(Collected data)
——

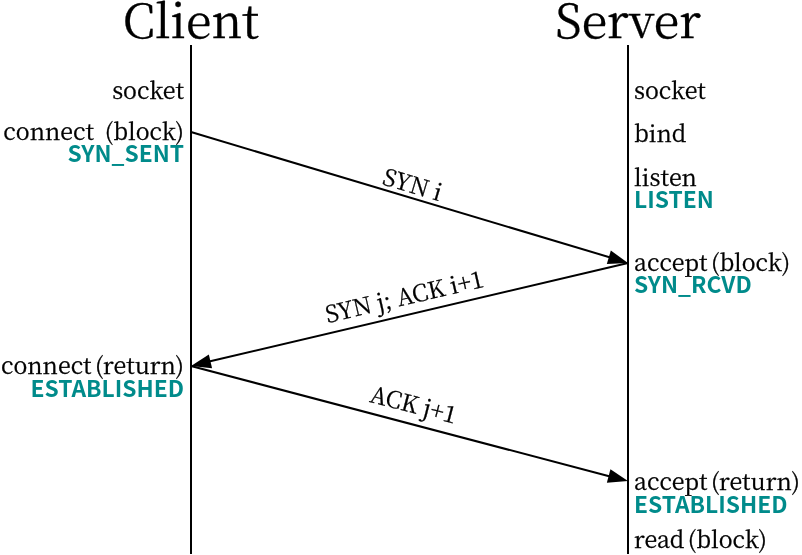
<!DOCTYPE html>
<html lang="en">
<head>
<meta charset="utf-8">
<title>Client and server handshake</title>
<style>
:root {
  --paper: #fff;
  --ink: #000;
  --state: #008b8b;
  --serif: "Noto Serif CJK JP", "Noto Serif", serif;
  --sans: "Noto Sans CJK JP", "Open Sans", sans-serif;
}
* { box-sizing: border-box; margin: 0; padding: 0; }
html, body { width: 802px; height: 555px; overflow: hidden; background: var(--paper); }
.diagram {
  position: relative;
  width: 802px;
  height: 555px;
  overflow: hidden;
  color: var(--ink);
  font: 400 23.2px/24px var(--serif);
  -webkit-text-stroke: 0.3px currentColor;
  white-space: pre;
}
.lines { position: absolute; inset: 0; }
.lines line { stroke: var(--ink); stroke-width: 2; }
.lines polygon { fill: var(--ink); }
.host {
  position: absolute;
  top: -6px;
  width: 200px;
  font-size: 46.6px;
  font-weight: 400;
  line-height: 48px;
  text-align: center;
}
.host.client { left: 91px; }
.host.server { left: 528px; }
.client-steps, .server-steps { list-style: none; }
.step { position: absolute; top: var(--y); word-spacing: -2.5px; }
.step.spaced { word-spacing: -0.5px; }
.client-steps .step { right: 618px; text-align: right; }
.server-steps .step { left: 634px; }
.state {
  display: block;
  font: 700 22.8px/24px var(--sans);
  color: var(--state);
  -webkit-text-stroke: 0;
}
.tight .state { margin-top: -1px; }
.message {
  position: absolute;
  left: var(--x);
  top: var(--y);
  transform: translate(-50%, -50%) rotate(var(--tilt));
}
.message var { font-style: normal; }
</style>
</head>
<body>
<main class="diagram"><svg class="lines" width="802" height="555" viewBox="0 0 802 555" aria-hidden="true">
  <defs>
    <polygon id="arrowhead" points="0,0 -20,-7 -20,7"/>
  </defs>
  <line x1="191" y1="45" x2="191" y2="554"/>
  <line x1="628" y1="45" x2="628" y2="554"/>
  <line x1="191" y1="132" x2="612" y2="258"/>
  <line x1="628" y1="263" x2="207" y2="362"/>
  <line x1="191" y1="366" x2="612" y2="477"/>
  <use href="#arrowhead" transform="translate(628 263) rotate(16.7)"/>
  <use href="#arrowhead" transform="translate(191 366) rotate(166.7)"/>
  <use href="#arrowhead" transform="translate(628 481) rotate(14.7)"/>
</svg><h2 class="host client">Client</h2><h2 class="host server">Server</h2><ul class="client-steps"><li class="step" style="--y:77px">socket</li><li class="step spaced tight" style="--y:118px">connect&nbsp; (block)<b class="state">SYN_SENT</b></li><li class="step" style="--y:352px">connect (return)<b class="state">ESTABLISHED</b></li></ul><ul class="server-steps"><li class="step" style="--y:77px">socket</li><li class="step" style="--y:120px">bind</li><li class="step tight" style="--y:164px">listen<b class="state">LISTEN</b></li><li class="step tight" style="--y:249px">accept (block)<b class="state">SYN_RCVD</b></li><li class="step" style="--y:468px">accept (return)<b class="state">ESTABLISHED</b></li><li class="step" style="--y:526px">read (block)</li></ul><p class="message" style="--x:413px;--y:183px;--tilt:16.7deg">SYN <var>i</var></p><p class="message" style="--x:404px;--y:295px;--tilt:-13deg">SYN <var>j</var>; ACK <var>i</var>+1</p><p class="message" style="--x:414px;--y:403px;--tilt:14.5deg">ACK <var>j</var>+1</p></main>
</body>
</html>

——

Exercise brief: Repeat the data verbatim through the "color: var(--state);" line, no pictures.

Solution for this task:
<!DOCTYPE html>
<html lang="en">
<head>
<meta charset="utf-8">
<title>Client and server handshake</title>
<style>
:root {
  --paper: #fff;
  --ink: #000;
  --state: #008b8b;
  --serif: "Noto Serif CJK JP", "Noto Serif", serif;
  --sans: "Noto Sans CJK JP", "Open Sans", sans-serif;
}
* { box-sizing: border-box; margin: 0; padding: 0; }
html, body { width: 802px; height: 555px; overflow: hidden; background: var(--paper); }
.diagram {
  position: relative;
  width: 802px;
  height: 555px;
  overflow: hidden;
  color: var(--ink);
  font: 400 23.2px/24px var(--serif);
  -webkit-text-stroke: 0.3px currentColor;
  white-space: pre;
}
.lines { position: absolute; inset: 0; }
.lines line { stroke: var(--ink); stroke-width: 2; }
.lines polygon { fill: var(--ink); }
.host {
  position: absolute;
  top: -6px;
  width: 200px;
  font-size: 46.6px;
  font-weight: 400;
  line-height: 48px;
  text-align: center;
}
.host.client { left: 91px; }
.host.server { left: 528px; }
.client-steps, .server-steps { list-style: none; }
.step { position: absolute; top: var(--y); word-spacing: -2.5px; }
.step.spaced { word-spacing: -0.5px; }
.client-steps .step { right: 618px; text-align: right; }
.server-steps .step { left: 634px; }
.state {
  display: block;
  font: 700 22.8px/24px var(--sans);
  color: var(--state);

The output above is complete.